There is something remarkable about rugby league star player Cooper Cronk publicly announcing he’s quitting his Melbourne club and relocating to Sydney to support his fiance’s flourishing career.
The fact that in an ideal world it wouldn’t be groundbreaking doesn’t render the decision any more ordinary.
“There are a few things in life more important than football. You know, like family, getting married and a future,” Cronk said in a press conference on Tuesday. “I’ve been pretty selfish in my approach to my football career and I think it’s time to put someone else and something else first.”
That person is Tara Rushton, a Sydney-based Fox Sports presenter who Cronk says has worked incredibly hard to achieve what she has.
“We’ve had a thousand discussions about the possibilities of things but I’m not about to ask her or force her to give up what she’s worked so hard for,” the 33-year-old told reporters.
Both Cronk and Rushton are eminently talented with potential in spades: he’s won the Dally M twice and she was awarded Most Outstanding Female Presenter at the 2015 ASTRA awards.
Cronk admitted if they lived in the same city they wouldn’t need to navigate this decision

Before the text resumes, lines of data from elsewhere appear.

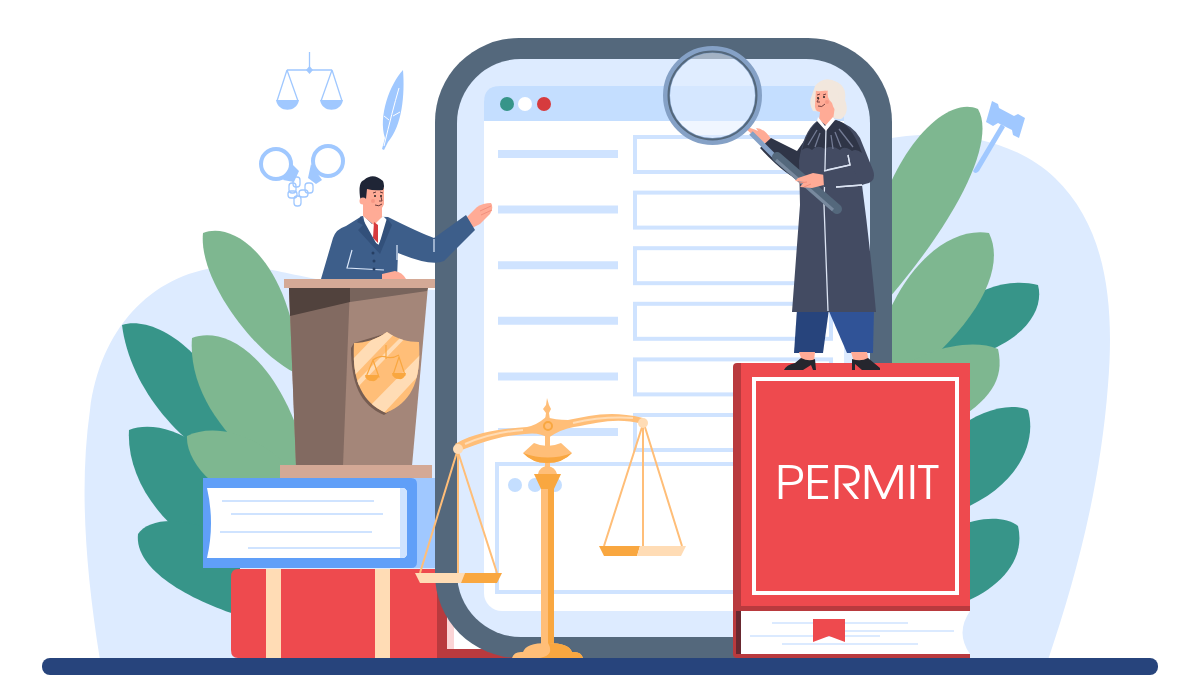
<!DOCTYPE html>
<html lang="en">
<head>
<meta charset="utf-8">
<title>Permit illustration</title>
<style>
:root{--pale:#ddebff;--sky:#c4deff;--line:#cfe3ff;--icon:#a0c8ff;--blue:#609ff8;--navy:#27447c;--frame:#54687c;--leaf:#7eb790;--leaf-deep:#379589;--red:#ee4a4e;--red-deep:#b93a3e;--gold:#ffbe78;--gold-deep:#f9a740;--cream:#ffdcb5;--wood:#d4a996;--wood-mid:#a48679;--wood-dark:#826a61;--skin:#ffab96;--skin-shade:#f28f7c;--suit:#3d5e8a;--robe:#434b62;--robe-dark:#2f3547}
html,body{margin:0;background:#fff;overflow:hidden}
svg{display:block;width:1200px;height:675px}
.icon-line{fill:none;stroke:var(--icon);stroke-width:1.3}
.title{font-family:"TeX Gyre Adventor","Lato",sans-serif;font-size:46px;fill:#fff}
</style>
</head>
<body>
<svg viewBox="0 0 1200 675" role="img" aria-label="A lawyer at a podium and a judge on a permit book beside an online form">
<defs>
  <g id="form-row">
    <path d="M498 154H618" stroke="var(--line)" stroke-width="8"/>
    <rect x="635" y="137" width="196" height="35" fill="#fff" stroke="var(--line)" stroke-width="4"/>
  </g>
  <clipPath id="shield-clip"><path d="M387 332C397 339 408 342 419 342C421 378 414 401 386 413C360 401 352 378 354 343C366 343 377 339 387 332Z"/></clipPath>
</defs>

<path id="backdrop" fill="var(--pale)" d="M100 660C84 560 80 480 90 410C100 330 150 275 220 267C275 261 310 290 440 290L880 140C950 126 1015 140 1055 178C1105 226 1115 300 1108 385C1100 490 1075 580 1048 660Z"/>

<g id="leaves-left">
  <path fill="var(--leaf-deep)" d="M122 325C150 315 212 345 242 440L235 470C185 450 130 390 122 325Z"/>
  <path fill="var(--leaf)" d="M203 233C235 220 292 262 300 375C260 360 198 282 203 233Z"/>
  <path fill="var(--leaf-deep)" d="M129 430C160 418 215 440 240 500L225 560C165 535 126 480 129 430Z"/>
  <path fill="var(--leaf)" d="M192 338C222 326 280 350 310 470L270 470C225 440 188 390 192 338Z"/>
  <path fill="var(--leaf)" d="M187 436C215 422 265 434 300 480H210C196 468 186 450 187 436Z"/>
  <path fill="var(--leaf-deep)" d="M138 534C150 514 205 515 240 550V616C190 600 134 570 138 534Z"/>
</g>
<g id="leaves-right">
  <path fill="var(--leaf-deep)" d="M1038 285C1046 315 1015 358 920 366C935 310 990 273 1038 285Z"/>
  <path fill="var(--leaf)" d="M978 109C996 140 960 220 870 320C855 195 935 90 978 109Z"/>
  <path fill="var(--leaf)" d="M989 233C1006 268 980 325 895 390L870 375C885 285 940 225 989 233Z"/>
  <path fill="var(--leaf)" d="M998 349C1005 380 990 400 950 425L890 375C920 350 970 337 998 349Z"/>
  <path fill="var(--leaf-deep)" d="M1028 410C1038 445 1015 490 955 512V430C980 410 1010 402 1028 410Z"/>
  <path fill="var(--leaf-deep)" d="M1018 526C1026 560 1000 590 955 606V528C980 516 1005 516 1018 526Z"/>
</g>

<g id="floating-icons">
  <g id="icon-scales" class="icon-line">
    <path d="M309.5 52V70M287 70H332M287 70L277 101M287 70L298 101M332 70L321 101M332 70L342 101"/>
    <path fill="var(--icon)" stroke="none" d="M276 100H299C297 113 278 113 276 100ZM320 100H343C341 113 322 113 320 100ZM309.5 66L313 70L309.5 74L306 70Z"/>
  </g>
  <path fill="var(--icon)" d="M403 70C405 95 402 126 388 142L384 150L382 149L385 138C378 116 390 84 403 70Z"/>
  <path d="M399 88Q392 112 384 146M384 116L389 120M400 112L393 116" fill="none" stroke="#fff"/>
  <g id="icon-handcuffs" fill="none" stroke="var(--icon)">
    <circle cx="276" cy="164" r="15" stroke-width="4"/><circle cx="328" cy="161" r="15" stroke-width="4"/>
    <path fill="var(--icon)" stroke="none" d="M283 180L292 164L299 171L294 182ZM311 164L322 180L316 184L308 178Z"/>
    <g stroke-width="1.3"><rect x="293" y="177" width="7" height="10" rx="3"/><rect x="289" y="183" width="7" height="10" rx="3"/><rect x="288" y="191" width="9" height="7" rx="3"/><rect x="294" y="196" width="7" height="10" rx="3"/><rect x="299" y="190" width="9" height="7" rx="3"/><rect x="305" y="183" width="8" height="10" rx="3"/></g>
  </g>
  <g id="icon-gavel" fill="var(--icon)">
    <path d="M1001 124L1005 127L979 171Q975 175 973 171Z"/>
    <path d="M992 101L998 104L999 108L1014 116L1018 114L1025 118L1019 138L1013 135L1012 130L998 123L993 126L986 122Z"/>
  </g>
</g>

<g id="stacked-books">
  <path fill="var(--red)" d="M238 569H440V658H238Q231 658 231 650V577Q231 569 238 569Z"/>
  <path fill="var(--red-deep)" d="M437 569H530V658H437Z"/>
  <path fill="#fff" d="M447 575H530V649H447Z"/><path fill="#fbd5d6" d="M447 575H454V649H447Z"/>
  <path fill="var(--cream)" d="M266 569H281V658H266ZM375 569H390V658H375Z"/>
  <path fill="var(--icon)" d="M410 478H450V568H410Z"/>
  <path fill="var(--blue)" d="M203 478H411Q417 478 417 484V562Q417 568 411 568H203Z"/>
  <path fill="#fff" d="M207 488H402Q407 488 407 493V553Q407 558 402 558H207Q215 523 207 488Z"/>
  <path fill="var(--line)" d="M400 488H402Q407 488 407 493V553Q407 558 402 558H400Z"/>
  <path d="M222 501H374M231 514H383M220 532H372M248 548H400" stroke="var(--line)" stroke-width="2"/>
</g>

<g id="tablet">
  <rect x="435" y="38" width="457" height="620" rx="84" fill="var(--frame)"/>
  <rect x="457" y="59" width="413" height="578" rx="64" fill="var(--pale)"/>
  <rect x="484" y="86" width="360" height="525" rx="18" fill="#fff"/>
  <path fill="var(--sky)" d="M484 121V102Q484 86 500 86H828Q844 86 844 102V121Z"/>
  <circle cx="507" cy="104" r="7" fill="var(--leaf-deep)"/><circle cx="525" cy="104" r="7" fill="#fff"/><circle cx="544" cy="104" r="7" fill="#d63b3e"/>
  <use href="#form-row"/><use href="#form-row" y="55.6"/><use href="#form-row" y="111.2"/><use href="#form-row" y="166.8"/><use href="#form-row" y="222.4"/><use href="#form-row" y="278"/>
  <rect x="497" y="464" width="336" height="128" fill="#fff" stroke="var(--line)" stroke-width="4"/>
  <g fill="var(--sky)"><circle cx="515" cy="485" r="7"/><circle cx="535" cy="485" r="7"/><circle cx="555" cy="485" r="7"/></g>
</g>

<g id="speaker">
  <path fill="var(--skin)" d="M464 220L477 207Q483 203 491 203Q494 207 490 214L480 224L470 229Z"/>
  <path d="M480 211L491 206M481 215L492 210" stroke="var(--skin-shade)"/>
  <path fill="var(--suit)" d="M362 216L388 217Q420 233 434 238L466 215L475 230L444 261Q432 267 398 253L397 279H321L333 238Q336 229 346 226Z"/>
  <path fill="#fff" d="M363 215L372 224L383 216L389 222L378 246L366 230Z"/>
  <path fill="var(--skin)" d="M363 203H382V217L374 225L363 216Z"/>
  <path fill="#d63b3e" d="M374 222L378 225L378 243L373 238Z"/>
  <path fill="#32507a" d="M361 216L376 243L379 245L387 218L392 225L380 254L358 230L363 225L357 222Z"/>
  <path d="M352 250L347 268L384 270M397 245V260M434 239V252" fill="none" stroke="#dbe8fb" stroke-width="1.2"/>
  <g fill="#263f63"><circle cx="373" cy="253" r="1.5"/><circle cx="374" cy="261" r="1.5"/><circle cx="374" cy="269" r="1.5"/></g>
  <path fill="var(--skin)" d="M382 274L395 271Q402 272 406 279H382Z"/>
  <path fill="var(--skin)" d="M363 188H384V204Q381 212 375 211Q366 208 364 201Z"/>
  <path fill="#1f2536" d="M360 197Q358 182 364 180Q373 172 383 181Q385 186 383 190Q374 191 367 189L366 199Q363 205 361 201Z"/>
  <circle cx="363" cy="201" r="3.5" fill="var(--skin)"/>
  <path d="M373 193L376 192M380 192L383 193M375 205Q379 207 382 204M381 197L382 201H379" fill="none" stroke="#693b3b" stroke-width="1"/>
  <circle cx="375" cy="196" r="1" fill="#222"/><circle cx="381" cy="196" r="1" fill="#222"/>
  <circle cx="373" cy="201" r="2" fill="var(--skin-shade)" opacity=".7"/>
</g>

<g id="podium">
  <path fill="var(--wood-mid)" d="M289 286H428L412 466H296Z"/>
  <path fill="var(--wood-dark)" d="M289 286H350L343 466H296Z"/>
  <path fill="#51423d" d="M289 288H350V302L290 316Z"/>
  <path fill="#78645c" d="M350 288H428L427 291L350 302Z"/>
  <rect x="284" y="279" width="151" height="9" fill="var(--wood)"/>
  <rect x="280" y="465" width="152" height="13" fill="var(--wood)"/>
  <path fill="#765d52" d="M384 334L354 343L351 348C351 383 360 405 384 415L390 411Z"/>
  <g clip-path="url(#shield-clip)">
    <rect x="350" y="330" width="72" height="86" fill="var(--gold)"/>
    <path fill="var(--cream)" d="M352 360L381 330H398L352 378ZM352 386L408 330H413L354 391ZM366 410L421 354V373L382 415Z"/>
  </g>
  <path d="M386 345V359M373 360Q380 355 386 357Q392 359 399 355M373 360L366 377H379ZM399 357L393 375H405Z" fill="none" stroke="var(--gold-deep)" stroke-width="1.2"/>
  <path fill="var(--gold-deep)" d="M365 375H379Q377 382 372 381Q366 381 365 375ZM392 373H406Q404 380 399 379Q393 379 392 373Z"/>
</g>

<g id="permit-book">
  <path fill="var(--red-deep)" d="M737 363H745V658H737Q733 658 733 654V367Q733 363 737 363Z"/>
  <rect x="741" y="363" width="229" height="245" fill="var(--red)"/>
  <rect x="741" y="606" width="229" height="5" fill="var(--red-deep)"/>
  <path fill="#682830" d="M736 611H746V654H736Z"/>
  <path fill="#fff" d="M741 611H970Q955 633 970 654H741Z"/>
  <path fill="var(--red-deep)" d="M737 654H970V658H737Z"/>
  <path d="M772 623H908M818 631H954M750 636H880M782 644H918" stroke="var(--line)" stroke-width="1.5"/>
  <path fill="var(--red)" d="M813 619H845V642L829 636L813 642Z"/>
  <rect x="754" y="379" width="203" height="214" fill="none" stroke="#fff" stroke-width="4"/>
  <text class="title" x="775" y="499" textLength="164" lengthAdjust="spacingAndGlyphs">PERMIT</text>
</g>

<g id="judge">
  <path fill="var(--navy)" d="M797 309H829L823 353H794Z"/><path fill="#305397" d="M828 309H874L873 353H847Z"/>
  <path fill="var(--skin)" d="M799 352H815L814 361H802ZM851 352H867L869 362H854Z"/>
  <path fill="#25262e" d="M801 358Q809 362 815 359L816 370H813L811 365L803 370H784Q786 365 795 363ZM852 359Q861 362 868 358L880 368V370H862L855 364V370H852Z"/>
  <path fill="var(--skin)" d="M768 145L755 137L745 128Q748 126 758 131L756 128Q764 128 771 139Z"/>
  <path fill="var(--robe-dark)" d="M760 148L771 138L797 151L813 128L820 156L803 181Q788 178 760 148Z"/>
  <path fill="var(--robe)" d="M817 121L835 120Q853 125 860 138L873 170Q877 182 865 184L862 185Q870 245 876 312H792L800 205L799 161Q803 132 817 121Z"/>
  <path fill="var(--robe-dark)" d="M818 121L826 128L836 120Q851 123 862 153Q856 148 852 151Q844 145 840 150Q831 144 825 149Q817 144 812 150Q807 146 802 150Q807 130 818 121Z"/>
  <path d="M817 130L808 145M820 133L815 147M835 132L841 147M839 129L853 147M831 135L833 149" fill="none" stroke="#737b94" stroke-width="1.3"/>
  <path d="M826 129L824 205L828 311M848 155L850 165L827 170M862 185L836 187" fill="none" stroke="#dce4f3" stroke-width="1.3"/>
  <path fill="#f2e7dd" d="M815 86Q824 75 837 82Q847 87 845 100Q850 113 841 119Q832 120 828 112L813 111Q808 103 812 95Z"/>
  <path fill="var(--skin)" d="M816 89Q826 92 832 90L835 106L833 120L827 126L819 120L820 112Q814 111 815 104Z"/>
  <path fill="#f2e7dd" d="M814 90Q823 77 837 85L841 113Q834 112 832 103Q826 98 828 89Q820 93 814 90Z"/>
  <path fill="#fff" d="M818 117L825 126L833 117L835 120L826 131L817 121Z"/>
  <path d="M817 95L820 94M823 95L826 94M818 106Q822 108 825 104M819 98L817 102H820" fill="none" stroke="#783f3d"/>
  <circle cx="818" cy="98" r="1" fill="#222"/><circle cx="824" cy="97" r="1" fill="#222"/><circle cx="827" cy="102" r="2" fill="var(--skin-shade)" opacity=".7"/>
</g>

<g id="magnifier">
  <path d="M751 133L782 164" stroke="#85a1c6" stroke-width="5"/>
  <path d="M777 157L837 209" stroke="var(--frame)" stroke-width="10" stroke-linecap="round"/>
  <path d="M776 160L833 210" stroke="#78899e" stroke-width="3"/>
  <circle cx="712.500" cy="95.500" r="46" fill="#e3efff" fill-opacity=".55" stroke="#85a1c6" stroke-width="7"/>
  <circle cx="712.500" cy="95.500" r="44" fill="none" stroke="var(--frame)" stroke-width="2"/>
</g>
<g id="judge-near-hand">
  <path fill="var(--skin)" d="M825 175L813 173L798 178L795 181L804 182L800 187L812 188L824 185Z"/>
  <path d="M799 183L807 182M804 187L811 184" stroke="var(--skin-shade)"/>
  <path fill="var(--robe)" d="M823 171L851 166L862 184L824 187Z"/>
  <path d="M848 155L850 165L824 171M862 185L836 187" fill="none" stroke="#dce4f3" stroke-width="1.3"/>
</g>

<g id="balance-scales">
  <path d="M457 452L420 573M458 452V573M458 452L497 573M643 424L604 546M643 424V546M644 424L682 546" stroke="var(--gold)" stroke-width="2"/>
  <path fill="var(--cream)" d="M415 573H465L461 583H420Z"/><path fill="var(--gold-deep)" d="M465 573H502L497 583H461Z"/>
  <path fill="var(--gold-deep)" d="M599 546H640L637 556H604Z"/><path fill="var(--cream)" d="M640 546H686L681 556H637Z"/>
  <rect x="541" y="484" width="13" height="162" fill="var(--gold)"/><rect x="548" y="484" width="6" height="162" fill="var(--gold-deep)"/>
  <path fill="var(--gold)" d="M512 658Q514 651 523 652Q526 643 547 643Q569 643 572 652Q581 651 583 658Z"/>
  <path fill="var(--gold-deep)" d="M548 643Q569 643 572 652Q581 651 583 658H540Q555 655 548 643Z"/>
  <path fill="var(--gold-deep)" d="M534 474H561L554 489H541Z"/>
  <path fill="var(--gold)" d="M538 474Q540 466 548 466Q555 467 557 474ZM545 435H550V468H545Z"/>
  <path fill="var(--gold)" d="M523 453L534 443Q547 449 561 443L572 453Q562 463 547 463Q533 463 523 453Z"/>
  <path fill="var(--gold-deep)" d="M523 453Q548 462 572 453Q563 463 547 463Q532 463 523 453Z"/>
  <path fill="var(--gold)" d="M455 444C480 430 505 429 527 427Q537 425 546 417Q555 420 568 420C590 416 610 410 643 418V424C615 417 600 423 574 427Q561 429 548 438Q540 432 525 434C500 436 485 441 459 451Z"/>
  <path d="M465 444Q493 432 523 430M573 423Q603 416 633 418" fill="none" stroke="var(--cream)" stroke-width="2"/>
  <path fill="var(--gold)" d="M547 398L549 405L551 409L549 413L550 420H545L546 413L543 409L546 405Z"/>
  <circle cx="548" cy="426" r="4" fill="var(--gold)" stroke="var(--gold-deep)" stroke-width="2"/>
  <circle cx="458" cy="449" r="5" fill="var(--cream)"/><circle cx="643" cy="423" r="5" fill="var(--cream)"/>
</g>

<rect id="ground" x="42" y="658" width="1116" height="17" rx="8" fill="var(--navy)"/>
</svg>
</body>
</html>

“I’m jealous of the guys who have their families here, who have their loved ones and have football in the same city,” he said. “Unfortunately — or fortunately — whichever side you sit on, it’s time for me to try and prioritise my time and my future and that’s why I’ve made the announcement.”
The announcement – and their decision – to prioritise Rushton’s career over Cronk’s at this point in their lives is far from commonplace.
Yet the reverse – where a footballer’s spouse has relocated and/or given up their own careers to support their partner’s – is de rigeur.
There are some signs that, gradually, we are inching in the other direction with more high profile men openly prioritising their families.
In December last year longtime Channel Nine sports broadcaster James Brayshaw announced he was leaving the Footy Show after 11 years to focus on his family.
“I’ve got to get better at being a dad, and a partner, being around a bit more, not being stressed and knackered when I am,” he said. “That’s the part of my life I’ve got horribly wrong for too long. That’s priority No.1.”
The month before New Zealand’s longstanding Prime Minister John Key had announced his shock resignation, explaining his role had taken a toll on his family.
“I don’t feel comfortable looking down the barrel of the camera and not being honest … On a family basis, I don’t think I could commit much longer than the next election,” Key said. “It’s been a decade of a lot of long, lonely nights for [wife Bronagh Key] and it’s the right time for me to come home.”
The NRL CEO Todd Greenberg was immediately complimentary of Cronk’s decision, tweeting:
“Well done Cooper Cronk. Articulate, Honest & Humble. A family first approach to your decision making is always a recipe for success!”
Yet the reaction Cronk’s decision to leave Melbourne at the end of the year – during what some describe as the height of his career - suggests this is unchartered territory for many in the code. Disbelief is an understatement.
“I would be very surprised. Why would Cooper Cronk come to Sydney to play rugby league?” NRL coach Des Hasler asked when told of the news.
A hypothetical bidding war has broken out for what the star halfback might be paid by a Sydney Club which led him to reiterate his position on television on Tuesday night.
“I probably wasn’t strong enough in my press conference earlier today. I’ve got no interest in considering offers from Sydney anytime soon — I’m talking over a couple of months because I don’t know if I actually want to play on next year,” Cronk said on NRL 360.
There is a big difference between saying you are prioritizing your life outside of work, and actually prioritising your life outside of work. IN this case, Cronk is walking the walk.
And the upside to more men, like Cooper Cronk, doing this is that the juggle for their partner will get a whole lot easier. And that’s worth celebrating.